> [PROVIDED DATA]:
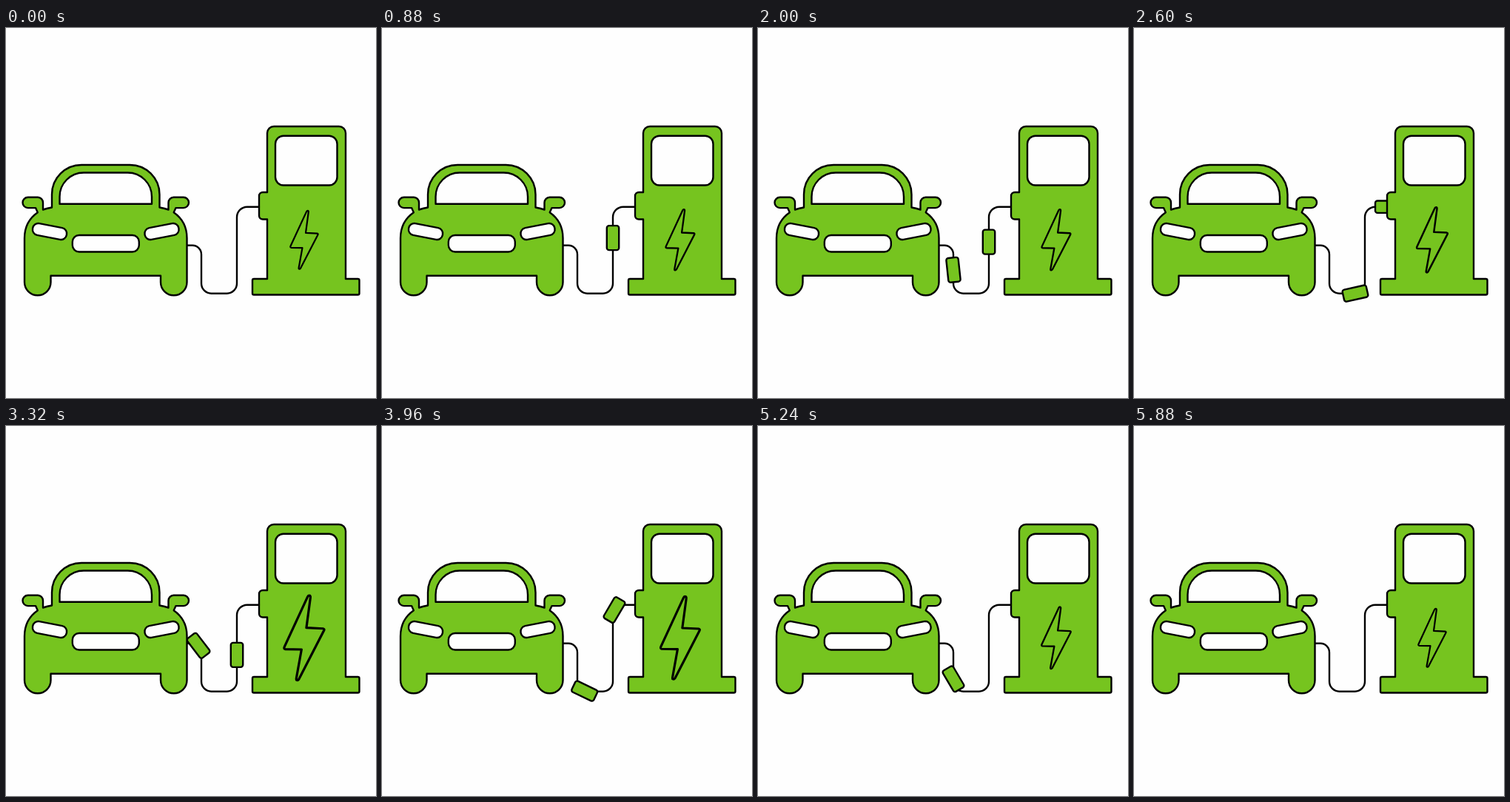
These frames come from a looping animation (500x500 px, 6.04 s). An HTML page:

```html
<!DOCTYPE html>
<html lang="en">
<head>
<meta charset="utf-8">
<title>Charging car</title>
<style>
  html, body { margin: 0; height: 100%; overflow: hidden; background: #fefefe; }
  svg { display: block; width: 100%; height: 100%; fill: #76c41f; stroke: #000; stroke-width: 2.4; stroke-linejoin: round; }
  .clear { fill: #fefefe; }
</style>
</head>
<body>
<svg viewBox="0 0 500 500">
  <path id="cable" fill="none" d="M362 241.7H326A14 14 0 0 0 312 256V345A13.5 13.5 0 0 1 298.5 358.7H277.5A13.5 13.5 0 0 1 264 345V306A12 12.3 0 0 0 252 293.7H205"/>
  <g id="packets"></g>

  <path d="M62 242.5V225A40 40 0 0 1 102 185H167.5A40 40 0 0 1 207.5 225V242.5Q213.5 243.5 219.5 245.5V236a7 7.3 0 0 1 7-7.3H239.8a7.2 7.2 0 0 1 0 14.4H229.5L226.7 249.2C238 257 244.5 268 244.5 284V343.5A17.75 17.75 0 0 1 209 343.5V334.7H60.5V343.5A17.75 17.75 0 0 1 25 343.5V284C25 268 31.5 257 42.8 249.2L40 243.1H29.7a7.2 7.2 0 0 1 0-14.4H43a7 7.3 0 0 1 7 7.3V245.5Q56 243.5 62 242.5Z"/>
  <g class="clear">
    <path d="M72.5 237.8V228A32.5 32.5 0 0 1 105 195.5H164.5A32.5 32.5 0 0 1 197 228V237.8Z"/>
    <rect x="35.7" y="267" width="46.6" height="16" rx="7.5" transform="rotate(11 59 275)"/>
    <rect x="187.2" y="267" width="46.6" height="16" rx="7.5" transform="rotate(-11 210.5 275)"/>
    <rect x="89.8" y="280" width="90" height="22.5" rx="9"/>
  </g>

  <path d="M353 339V258.5H347a5 5 0 0 1-5-5V227a5 5 0 0 1 5-5H353V142a9 9 0 0 1 9-9H450a9 9 0 0 1 9 9V339H475.5a2 2 0 0 1 2 2V358.5a2 2 0 0 1-2 2H335a2 2 0 0 1-2-2V341a2 2 0 0 1 2-2Z"/>
  <rect class="clear" x="364" y="145.7" width="83.5" height="66.8" rx="11"/>
  <path id="bolt" stroke-width="2.2" d="M3.2-38.3Q4-39.8 5.4-39.2Q6-38.6 5.8-37.5L2-9.3L17.5-8.6Q19.2-8.2 18.4-6.8L-5 38.6Q-6 40-7.3 39.2L-7.4 38L-2.5 10.9L-17.7 10.6Q-19.2 10.2-18.5 8.6Z"/>
</svg>
<script>
  const LOOP = 6040, STEP = 40, SPEED = 0.128;
  const PULSE_START = 265, PULSE = 560, PULSE_COUNT = 10;
  const starts = [365, 1442, 2604, 3722];
  // [distance from the pump, packet angle]
  const turns = [[8, 0], [42, -90], [113, -90], [154, 0], [158, 0], [213, 90], [230, 90], [255, 0]];

  const cable = document.getElementById('cable');
  const bolt = document.getElementById('bolt');
  const group = document.getElementById('packets');
  const attrs = { x: -16.5, y: -8.2, width: 33, height: 16.4, rx: 3 };

  const packets = starts.map(() => {
    const rect = document.createElementNS('http://www.w3.org/2000/svg', 'rect');
    for (const name in attrs) rect.setAttribute(name, attrs[name]);
    return group.appendChild(rect);
  });

  function angleAt(s) {
    const i = turns.findIndex(turn => s < turn[0]);
    if (i < 1) return 0;
    const [s0, a0] = turns[i - 1], [s1, a1] = turns[i];
    return a0 + (a1 - a0) * (s - s0) / (s1 - s0);
  }

  function draw(t) {
    packets.forEach((rect, i) => {
      const s = (t - starts[i]) * SPEED;
      const p = cable.getPointAtLength(s + 20);
      rect.style.display = s > -13 && s < 276 ? '' : 'none';
      rect.setAttribute('transform', `translate(${p.x} ${p.y}) rotate(${angleAt(s)})`);
    });
    const phase = Math.min(Math.max((t - PULSE_START) / PULSE, 0), PULSE_COUNT);
    const scale = 1 + 0.23 * (1 - Math.cos(phase * 2 * Math.PI));
    bolt.setAttribute('transform', `translate(403 286.2) scale(${scale})`);
  }

  function tick() {
    const t = performance.now() % LOOP;
    draw(Math.floor(t / STEP) * STEP);
    requestAnimationFrame(tick);
  }
  tick();
</script>
</body>
</html>
```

> [AIM OF THE EXERCISE]:
Everything in the material above is to be reproduced exactly, pictures aside.

> [TASK RESULT]:
These frames come from a looping animation (500x500 px, 6.04 s). An HTML page:

```html
<!DOCTYPE html>
<html lang="en">
<head>
<meta charset="utf-8">
<title>Charging car</title>
<style>
  html, body { margin: 0; height: 100%; overflow: hidden; background: #fefefe; }
  svg { display: block; width: 100%; height: 100%; fill: #76c41f; stroke: #000; stroke-width: 2.4; stroke-linejoin: round; }
  .clear { fill: #fefefe; }
</style>
</head>
<body>
<svg viewBox="0 0 500 500">
  <path id="cable" fill="none" d="M362 241.7H326A14 14 0 0 0 312 256V345A13.5 13.5 0 0 1 298.5 358.7H277.5A13.5 13.5 0 0 1 264 345V306A12 12.3 0 0 0 252 293.7H205"/>
  <g id="packets"></g>

  <path d="M62 242.5V225A40 40 0 0 1 102 185H167.5A40 40 0 0 1 207.5 225V242.5Q213.5 243.5 219.5 245.5V236a7 7.3 0 0 1 7-7.3H239.8a7.2 7.2 0 0 1 0 14.4H229.5L226.7 249.2C238 257 244.5 268 244.5 284V343.5A17.75 17.75 0 0 1 209 343.5V334.7H60.5V343.5A17.75 17.75 0 0 1 25 343.5V284C25 268 31.5 257 42.8 249.2L40 243.1H29.7a7.2 7.2 0 0 1 0-14.4H43a7 7.3 0 0 1 7 7.3V245.5Q56 243.5 62 242.5Z"/>
  <g class="clear">
    <path d="M72.5 237.8V228A32.5 32.5 0 0 1 105 195.5H164.5A32.5 32.5 0 0 1 197 228V237.8Z"/>
    <rect x="35.7" y="267" width="46.6" height="16" rx="7.5" transform="rotate(11 59 275)"/>
    <rect x="187.2" y="267" width="46.6" height="16" rx="7.5" transform="rotate(-11 210.5 275)"/>
    <rect x="89.8" y="280" width="90" height="22.5" rx="9"/>
  </g>

  <path d="M353 339V258.5H347a5 5 0 0 1-5-5V227a5 5 0 0 1 5-5H353V142a9 9 0 0 1 9-9H450a9 9 0 0 1 9 9V339H475.5a2 2 0 0 1 2 2V358.5a2 2 0 0 1-2 2H335a2 2 0 0 1-2-2V341a2 2 0 0 1 2-2Z"/>
  <rect class="clear" x="364" y="145.7" width="83.5" height="66.8" rx="11"/>
  <path id="bolt" stroke-width="2.2" d="M3.2-38.3Q4-39.8 5.4-39.2Q6-38.6 5.8-37.5L2-9.3L17.5-8.6Q19.2-8.2 18.4-6.8L-5 38.6Q-6 40-7.3 39.2L-7.4 38L-2.5 10.9L-17.7 10.6Q-19.2 10.2-18.5 8.6Z"/>
</svg>
<script>
  const LOOP = 6040, STEP = 40, SPEED = 0.128;
  const PULSE_START = 265, PULSE = 560, PULSE_COUNT = 10;
  const starts = [365, 1442, 2604, 3722];
  // [distance from the pump, packet angle]
  const turns = [[8, 0], [42, -90], [113, -90], [154, 0], [158, 0], [213, 90], [230, 90], [255, 0]];

  const cable = document.getElementById('cable');
  const bolt = document.getElementById('bolt');
  const group = document.getElementById('packets');
  const attrs = { x: -16.5, y: -8.2, width: 33, height: 16.4, rx: 3 };

  const packets = starts.map(() => {
    const rect = document.createElementNS('http://www.w3.org/2000/svg', 'rect');
    for (const name in attrs) rect.setAttribute(name, attrs[name]);
    return group.appendChild(rect);
  });

  function angleAt(s) {
    const i = turns.findIndex(turn => s < turn[0]);
    if (i < 1) return 0;
    const [s0, a0] = turns[i - 1], [s1, a1] = turns[i];
    return a0 + (a1 - a0) * (s - s0) / (s1 - s0);
  }

  function draw(t) {
    packets.forEach((rect, i) => {
      const s = (t - starts[i]) * SPEED;
      const p = cable.getPointAtLength(s + 20);
      rect.style.display = s > -13 && s < 276 ? '' : 'none';
      rect.setAttribute('transform', `translate(${p.x} ${p.y}) rotate(${angleAt(s)})`);
    });
    const phase = Math.min(Math.max((t - PULSE_START) / PULSE, 0), PULSE_COUNT);
    const scale = 1 + 0.23 * (1 - Math.cos(phase * 2 * Math.PI));
    bolt.setAttribute('transform', `translate(403 286.2) scale(${scale})`);
  }

  function tick() {
    const t = performance.now() % LOOP;
    draw(Math.floor(t / STEP) * STEP);
    requestAnimationFrame(tick);
  }
  tick();
</script>
</body>
</html>
```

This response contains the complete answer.